Aim of the task: Every line from the first record below down to the line that includes "0; overflow: hidden;" must be reproduced exactly; the pictures are not.

### Dataset content

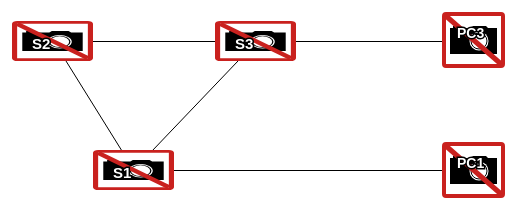
<!DOCTYPE html>
<html lang="en">
<head>
<meta charset="utf-8">
<title>Network topology</title>
<style>
:root { --paper: #fff; --ink: #000; --ban: #c9211e; }
* { box-sizing: border-box; }
html, body { margin: 0; overflow: hidden; background: var(--paper); }
.topology { position: relative; width: 517px; height: 210px; overflow: hidden; background: var(--paper); }
.links { position: absolute; inset: 0; stroke: var(--ink); stroke-width: 1; }
.symbols { position: absolute; width: 0; height: 0; }
.node { position: absolute; }
.node svg { display: block; width: 100%; height: 100%; }
.switch { width: 81px; height: 40px; }
.pc { width: 63px; height: 56px; }
.s1 { left: 93px; top: 150px; }
.s2 { left: 12px; top: 21px; }
.s3 { left: 215px; top: 21px; }
.pc1 { left: 442px; top: 142px; }
.pc3 { left: 442px; top: 12px; }
.label {
  position: absolute;
  z-index: 1;
  color: var(--paper);
  font: bold 15px/16px "Liberation Sans", Arial, sans-serif;
  -webkit-text-stroke: 3px var(--ink);
  paint-order: stroke fill;
}
.switch .label { left: 20px; top: 15px; }
.pc .label { left: 15px; top: 13px; font-size: 14px; }
</style>
</head>
<body>
<main class="topology">
  <svg class="symbols" aria-hidden="true">
    <defs>
      <symbol id="no-camera" viewBox="0 0 63 56" preserveAspectRatio="none">
        <rect x="2" y="2" width="59" height="52" rx="2" fill="var(--paper)" stroke="var(--ban)" stroke-width="4"/>
        <path d="M8 16H11V14H17V16H29L31 14H44L46 16H55V42H8Z" fill="var(--ink)"/>
        <circle cx="37" cy="29" r="9.5" fill="var(--paper)"/>
        <circle cx="37" cy="29" r="8" fill="var(--paper)" stroke="var(--ink)" stroke-width="1"/>
        <line x1="4" y1="4" x2="59" y2="52" stroke="var(--ban)" stroke-width="5"/>
      </symbol>
    </defs>
  </svg>

  <svg class="links" width="517" height="210" viewBox="0 0 517 210" aria-hidden="true">
    <line x1="93" y1="41.5" x2="215" y2="41.5"/>
    <line x1="296" y1="41.5" x2="442" y2="41.5"/>
    <line x1="174" y1="170.5" x2="442" y2="170.5"/>
    <line x1="66" y1="61" x2="122" y2="151"/>
    <line x1="238" y1="61" x2="152" y2="151"/>
  </svg>

  <div class="node switch s2"><svg aria-hidden="true"><use href="#no-camera"/></svg><span class="label">S2</span></div>
  <div class="node switch s3"><svg aria-hidden="true"><use href="#no-camera"/></svg><span class="label">S3</span></div>
  <div class="node switch s1"><svg aria-hidden="true"><use href="#no-camera"/></svg><span class="label">S1</span></div>
  <div class="node pc pc3"><svg aria-hidden="true"><use href="#no-camera"/></svg><span class="label">PC3</span></div>
  <div class="node pc pc1"><svg aria-hidden="true"><use href="#no-camera"/></svg><span class="label">PC1</span></div>
</main>
</body>
</html>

######

Answer to this task:
<!DOCTYPE html>
<html lang="en">
<head>
<meta charset="utf-8">
<title>Network topology</title>
<style>
:root { --paper: #fff; --ink: #000; --ban: #c9211e; }
* { box-sizing: border-box; }
html, body { margin: 0; overflow: hidden; background: var(--paper); }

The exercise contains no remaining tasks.